Every Tuesday, Chris Robinson digests and dissects recent indie animation short films. Today's film is Wings and Oars by Vladimir Leschiov.
“I see it all clearly;” said Kierkegaard, “you have two choices — you do this or you do that. I say whether you do it or don’t do it, you’re fucked.”
Okay, that’s not quite what Kierkegaard said. My memory is a bit fuzzy that way. In essence he was saying that you’ll regret whatever you decide or don’t decide. He should know. He had love but walked away from it so that he could just live his own life free of obligations. It haunted him for the rest of his short life.
Maybe you initially dreamt of being a pilot, soaring freely about the clouds at the mercy of no one, no thing…. And then from out of the clear blue sky maybe love beckoned and the next thing you know, you’re anchored, adrift near the sea, living a life unforeseen. That’s when the mind drifts back. What if…what if …. What if?
Looking back.
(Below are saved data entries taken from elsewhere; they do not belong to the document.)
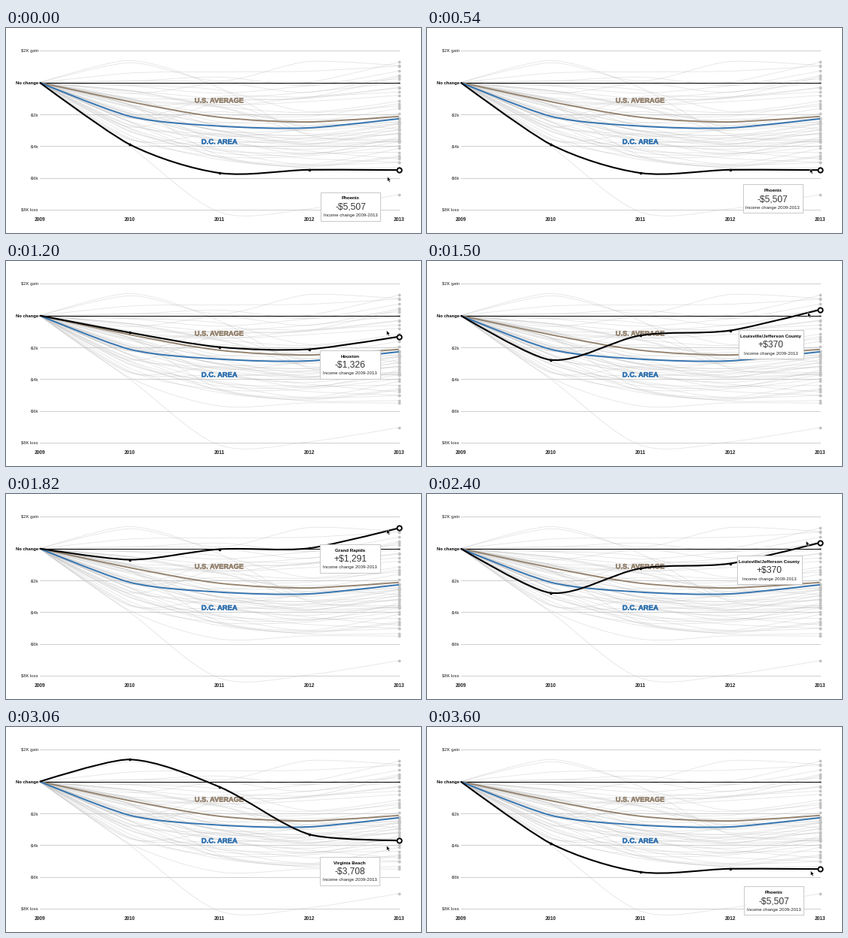
Recreate the animation shown at these times as a matplotlib script. Size 550 by 273 pixels, loop 4 s.

```python
import numpy as np
import matplotlib.pyplot as plt
from matplotlib.animation import FuncAnimation
from matplotlib.patches import PathPatch, Polygon, Rectangle
from matplotlib.path import Path
from matplotlib.patheffects import withStroke

W, H, DPI = 550, 273, 64
PT = 72 / DPI  # points per pixel
STEP = 20
FRAMES = 200
XS = 44.7 + 119 * np.arange(5)
TAN, BLUE = "#95836f", "#3273b0"
LAG = 40  # ms the tooltip trails the pointer

plt.rcParams["font.family"] = "Liberation Sans"
rng = np.random.default_rng(11)


def typical(end):
    """Plausible yearly values that finish at the given change."""
    first = np.clip(0.5 * end - 0.6 + rng.normal(0, 0.8), -4.0, 0.6)
    second = 0.4 * first + 0.6 * end - 0.6 + rng.normal(0, 0.5)
    third = 0.3 * second + 0.7 * end - 0.4 + rng.normal(0, 0.3)
    return first, second, third, end


# Income change in thousands of dollars, 2010 to 2013
CITIES = {
    "Phoenix": (-3.89, -5.69, -5.49, -5.507),
    "Providence": (-3.60, -3.22, -3.82, -3.688),
    "Houston": (-1.07, -1.98, -2.12, -1.326),
    "Grand Rapids": (-0.70, -0.04, 0.02, 1.291),
    "Louisville/Jefferson County": (-2.79, -1.25, -0.94, 0.370),
    "Virginia Beach": (1.39, -0.33, -3.32, -3.708),
    "Oakdale": typical(-5.004),
    "Riverton": typical(-4.612),
    "Fairview": typical(-2.483),
    "Ashford": typical(-0.297),
}

# Pointer: time in ms, x, y
PATH = np.array([
    (0, 505.5, 198), (540, 507.5, 187), (840, 508.7, 145),
    (1200, 504.5, 92.5), (1780, 505, 46), (2400, 502.5, 62.5),
    (3060, 504.5, 158), (3560, 508.5, 191.5),
])
ARROW = 0.9 * np.array([(0, 0), (0, 7), (1.6, 5.6), (2.8, 8.2),
                        (4.1, 7.6), (2.9, 5.1), (5, 5)])


def to_y(value):
    return 72.7 - 21.15 * np.asarray(value, float)


def curve(values):
    """Cardinal spline from zero through the yearly values."""
    p = np.column_stack([XS, to_y((0, *values))])
    t = 0.15 * (p[2:] - p[:-2])
    verts = [p[0], p[1] - t[0] * 2 / 3, p[1]]
    for i in (1, 2):
        verts += [p[i] + t[i - 1], p[i + 1] - t[i], p[i + 1]]
    verts += [p[3] + t[2] * 2 / 3, p[4]]
    codes = [Path.MOVETO] + [Path.CURVE3] * 2 + [Path.CURVE4] * 6 + [Path.CURVE3] * 2
    return Path(verts, codes)


def pointer_at(t):
    return np.array([np.interp(t, PATH[:, 0], col) for col in PATH[:, 1:].T])


fig = plt.figure(figsize=(W / DPI, H / DPI), dpi=DPI, facecolor="white")
ax = fig.add_axes([0, 0, 1, 1])
ax.set_xlim(0, W)
ax.set_ylim(H, 0)
ax.axis("off")


def label(x, y, text, size, color="#222222", weight="normal", ha="center", z=5):
    return ax.text(x, y, text, fontsize=size * PT, color=color, weight=weight,
                   ha=ha, va="center_baseline", zorder=z)


def heading(y, text, size, color):
    label(282.7, y, text, size, color, "bold").set_path_effects(
        [withStroke(linewidth=0.5 * PT, foreground=color)])


def line(values, color, width, z, alpha=1):
    return ax.add_patch(PathPatch(curve(values), fill=False, ec=color,
                                  lw=width * PT, alpha=alpha, zorder=z))


def dots(size, color, z, edge="none", edge_width=0):
    return ax.plot([], [], "o", ms=size * PT, mfc=color, mec=edge,
                   mew=edge_width * PT, zorder=z)[0]


# Scales
for value in range(-8, 3, 2):
    text = {2: "$2K gain", 0: "No change", -8: "$8K loss"}.get(value, f"-${-value}k")
    zero = value == 0
    ax.plot(XS[[0, -1]], [to_y(value)] * 2, lw=PT, zorder=3 if zero else 1,
            color="black" if zero else "#cfcfcf")
    label(42.8, to_y(value), text, 5.9, "black" if zero else "#222222",
          "bold" if zero else "normal", "right")
for x, year in zip(XS, range(2009, 2014)):
    label(x, 254.5, str(year), 6.5, "#222222", "bold")

# All cities in the background
ends = np.concatenate([np.linspace(1.0, -1.9, 12), np.linspace(-2.1, -3.9, 20),
                       np.linspace(-4.1, -5.3, 6)])
rows = list(CITIES.values()) + [typical(e) for e in rng.normal(ends, 0.06)]
rows += [(-4.0, -8.15, -7.95, -7.05), (1.25, 0.1, 1.33, 1.07)]
for row in rows:
    line(row, "#bdbdbd", 0.8, 2, alpha=0.42)
dots(3.8, "#c2c2c2", 2.5).set_data([XS[-1]] * len(rows),
                                   [to_y(row[-1]) for row in rows])

# Averages
line((-1.2, -2.18, -2.48, -2.13), TAN, 1.9, 4)
line((-2.12, -2.74, -2.85, -2.28), BLUE, 1.9, 4.1)
heading(96, "U.S. AVERAGE", 9.2, TAN)
heading(151, "D.C. AREA", 9.4, BLUE)

# Highlight, tooltip and pointer
CURVES = {name: curve(values) for name, values in CITIES.items()}
strong = line(CITIES["Phoenix"], "black", 2.1, 6)
knots = dots(3.6, "black", 6)
ring = dots(6.2, "white", 7, "black", 1.9)
box = ax.add_patch(Rectangle((0, 0), 80, 38, fc="white", ec="#c4c4c4",
                             lw=0.9 * PT, zorder=8))
title = label(0, 0, "", 6.1, "black", "bold", z=9)
amount = label(0, 0, "", 12, "#333333", z=9)
note = label(0, 0, "Income change 2009-2013", 6.05, "#222222", z=9)
pointer = ax.add_patch(Polygon(ARROW, fc="black", ec="white", lw=0.4 * PT,
                               zorder=10))


def update(frame):
    t = frame * STEP
    tip = pointer_at(t)
    # The city whose last dot is nearest the pointer lights up
    name = min(CITIES, key=lambda city: abs(to_y(CITIES[city][-1]) - tip[1]))
    values = CITIES[name]
    strong.set_path(CURVES[name])
    knots.set_data(XS[1:4], to_y(values[:3]))
    ring.set_data(XS[-1:], [to_y(values[-1])])

    cx, top = pointer_at(t - LAG) + (-49, 20.5)
    width = max(79.5, 2.85 * len(name) + 9)
    box.set_bounds(cx - width / 2, top, width, 38)
    title.set_text(name)
    amount.set_text(f"{'+' if values[-1] > 0 else '-'}${abs(values[-1]) * 1000:,.0f}")
    for text, dy in ((title, 8), (amount, 18.6), (note, 30.6)):
        text.set_position((cx, top + dy))
    pointer.set_xy(ARROW + tip)
    return strong, knots, ring, box, title, amount, note, pointer


anim = FuncAnimation(fig, update, frames=FRAMES, interval=STEP, repeat=True,
                     repeat_delay=0, blit=False)
plt.show()
```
It can be good.
How can you fully comprehend the present without at least contemplating the past?
I guess it depends what you’re looking for. If it’s just nostalgia. Well, yeah, there’s no real point.
The past becomes an absence, a place gone.
Memories are fragmented and blurry, like jump cuts in a Godard film.
In mere minutes, Vladimir Leschiov’s Wings and Oars (2009) propels us through a life. We are never settled, never sure of where we are or who they are. Are these women the same person? Have the young couple who once hoped to soar now become the older people adrift in a lighthouse by the sea? Did love kill their possibilities? Can we not have our individual dreams and love at the same time? Or is this merely an ode to lost youth, to a world and a life that’s passed by more rapidly than a summer breeze?